Try it
The listing below should be printed exactly, though its pictures must not be.
::: Source records
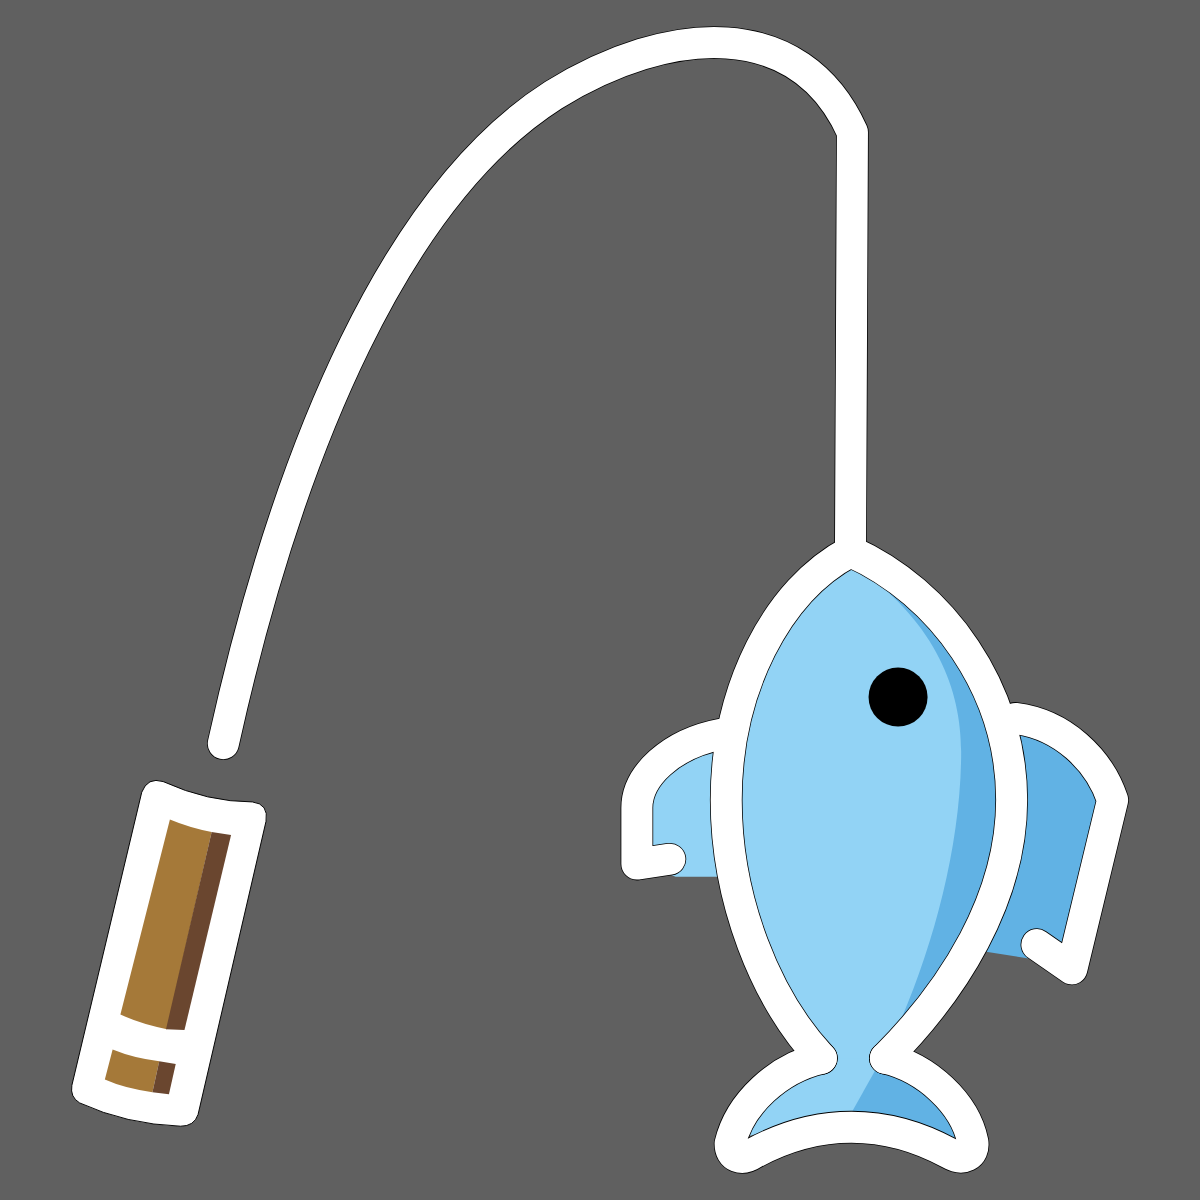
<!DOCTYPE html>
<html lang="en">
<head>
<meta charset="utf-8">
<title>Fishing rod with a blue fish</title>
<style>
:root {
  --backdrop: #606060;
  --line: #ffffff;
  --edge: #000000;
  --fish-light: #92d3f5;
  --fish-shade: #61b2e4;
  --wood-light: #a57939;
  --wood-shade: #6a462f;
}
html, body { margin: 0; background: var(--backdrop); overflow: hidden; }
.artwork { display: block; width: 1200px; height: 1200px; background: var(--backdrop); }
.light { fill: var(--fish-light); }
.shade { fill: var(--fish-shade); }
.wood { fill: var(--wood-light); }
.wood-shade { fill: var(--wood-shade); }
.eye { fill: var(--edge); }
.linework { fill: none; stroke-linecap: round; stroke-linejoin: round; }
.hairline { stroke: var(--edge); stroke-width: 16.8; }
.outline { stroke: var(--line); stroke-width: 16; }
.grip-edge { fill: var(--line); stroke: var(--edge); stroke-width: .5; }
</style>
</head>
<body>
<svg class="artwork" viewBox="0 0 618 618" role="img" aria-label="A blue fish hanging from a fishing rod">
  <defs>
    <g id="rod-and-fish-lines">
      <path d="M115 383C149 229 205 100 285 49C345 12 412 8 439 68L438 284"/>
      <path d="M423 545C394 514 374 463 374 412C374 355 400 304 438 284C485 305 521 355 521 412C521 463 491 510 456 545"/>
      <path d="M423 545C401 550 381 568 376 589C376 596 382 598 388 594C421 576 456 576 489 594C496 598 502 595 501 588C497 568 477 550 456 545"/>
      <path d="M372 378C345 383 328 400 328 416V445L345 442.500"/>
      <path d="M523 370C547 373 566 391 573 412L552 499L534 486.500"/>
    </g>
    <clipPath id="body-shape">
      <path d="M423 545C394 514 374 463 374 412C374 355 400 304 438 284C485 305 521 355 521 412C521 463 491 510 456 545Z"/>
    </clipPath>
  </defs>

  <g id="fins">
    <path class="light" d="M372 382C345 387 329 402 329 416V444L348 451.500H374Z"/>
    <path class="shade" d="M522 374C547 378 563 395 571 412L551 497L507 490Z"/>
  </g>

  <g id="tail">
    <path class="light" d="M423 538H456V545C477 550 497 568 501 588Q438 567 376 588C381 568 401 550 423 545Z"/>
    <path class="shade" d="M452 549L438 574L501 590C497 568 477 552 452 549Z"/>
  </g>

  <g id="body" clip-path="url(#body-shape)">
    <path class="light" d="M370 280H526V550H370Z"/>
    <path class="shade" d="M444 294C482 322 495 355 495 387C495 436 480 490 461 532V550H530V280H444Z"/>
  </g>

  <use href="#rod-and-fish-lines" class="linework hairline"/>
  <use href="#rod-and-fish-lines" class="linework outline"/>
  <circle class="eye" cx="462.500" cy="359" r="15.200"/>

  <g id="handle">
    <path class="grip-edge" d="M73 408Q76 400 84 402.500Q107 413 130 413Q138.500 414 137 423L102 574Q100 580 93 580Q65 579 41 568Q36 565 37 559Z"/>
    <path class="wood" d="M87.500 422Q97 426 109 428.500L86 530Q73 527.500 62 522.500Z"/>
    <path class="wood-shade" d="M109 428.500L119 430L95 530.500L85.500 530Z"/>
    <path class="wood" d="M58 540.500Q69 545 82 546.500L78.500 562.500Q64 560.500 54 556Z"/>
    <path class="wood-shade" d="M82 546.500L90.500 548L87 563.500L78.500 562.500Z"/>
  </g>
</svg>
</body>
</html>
::::::
Exercise response
<!DOCTYPE html>
<html lang="en">
<head>
<meta charset="utf-8">
<title>Fishing rod with a blue fish</title>
<style>
:root {
  --backdrop: #606060;
  --line: #ffffff;
  --edge: #000000;
  --fish-light: #92d3f5;
  --fish-shade: #61b2e4;
  --wood-light: #a57939;
  --wood-shade: #6a462f;
}
html, body { margin: 0; background: var(--backdrop); overflow: hidden; }
.artwork { display: block; width: 1200px; height: 1200px; background: var(--backdrop); }
.light { fill: var(--fish-light); }
.shade { fill: var(--fish-shade); }
.wood { fill: var(--wood-light); }
.wood-shade { fill: var(--wood-shade); }
.eye { fill: var(--edge); }
.linework { fill: none; stroke-linecap: round; stroke-linejoin: round; }
.hairline { stroke: var(--edge); stroke-width: 16.8; }
.outline { stroke: var(--line); stroke-width: 16; }
.grip-edge { fill: var(--line); stroke: var(--edge); stroke-width: .5; }
</style>
</head>
<body>
<svg class="artwork" viewBox="0 0 618 618" role="img" aria-label="A blue fish hanging from a fishing rod">
  <defs>
    <g id="rod-and-fish-lines">
      <path d="M115 383C149 229 205 100 285 49C345 12 412 8 439 68L438 284"/>
      <path d="M423 545C394 514 374 463 374 412C374 355 400 304 438 284C485 305 521 355 521 412C521 463 491 510 456 545"/>
      <path d="M423 545C401 550 381 568 376 589C376 596 382 598 388 594C421 576 456 576 489 594C496 598 502 595 501 588C497 568 477 550 456 545"/>
      <path d="M372 378C345 383 328 400 328 416V445L345 442.500"/>
      <path d="M523 370C547 373 566 391 573 412L552 499L534 486.500"/>
    </g>
    <clipPath id="body-shape">
      <path d="M423 545C394 514 374 463 374 412C374 355 400 304 438 284C485 305 521 355 521 412C521 463 491 510 456 545Z"/>
    </clipPath>
  </defs>

  <g id="fins">
    <path class="light" d="M372 382C345 387 329 402 329 416V444L348 451.500H374Z"/>
    <path class="shade" d="M522 374C547 378 563 395 571 412L551 497L507 490Z"/>
  </g>

  <g id="tail">
    <path class="light" d="M423 538H456V545C477 550 497 568 501 588Q438 567 376 588C381 568 401 550 423 545Z"/>
    <path class="shade" d="M452 549L438 574L501 590C497 568 477 552 452 549Z"/>
  </g>

  <g id="body" clip-path="url(#body-shape)">
    <path class="light" d="M370 280H526V550H370Z"/>
    <path class="shade" d="M444 294C482 322 495 355 495 387C495 436 480 490 461 532V550H530V280H444Z"/>
  </g>

  <use href="#rod-and-fish-lines" class="linework hairline"/>
  <use href="#rod-and-fish-lines" class="linework outline"/>
  <circle class="eye" cx="462.500" cy="359" r="15.200"/>

  <g id="handle">
    <path class="grip-edge" d="M73 408Q76 400 84 402.500Q107 413 130 413Q138.500 414 137 423L102 574Q100 580 93 580Q65 579 41 568Q36 565 37 559Z"/>
    <path class="wood" d="M87.500 422Q97 426 109 428.500L86 530Q73 527.500 62 522.500Z"/>
    <path class="wood-shade" d="M109 428.500L119 430L95 530.500L85.500 530Z"/>
    <path class="wood" d="M58 540.500Q69 545 82 546.500L78.500 562.500Q64 560.500 54 556Z"/>
    <path class="wood-shade" d="M82 546.500L90.500 548L87 563.500L78.500 562.500Z"/>
  </g>
</svg>
</body>
</html>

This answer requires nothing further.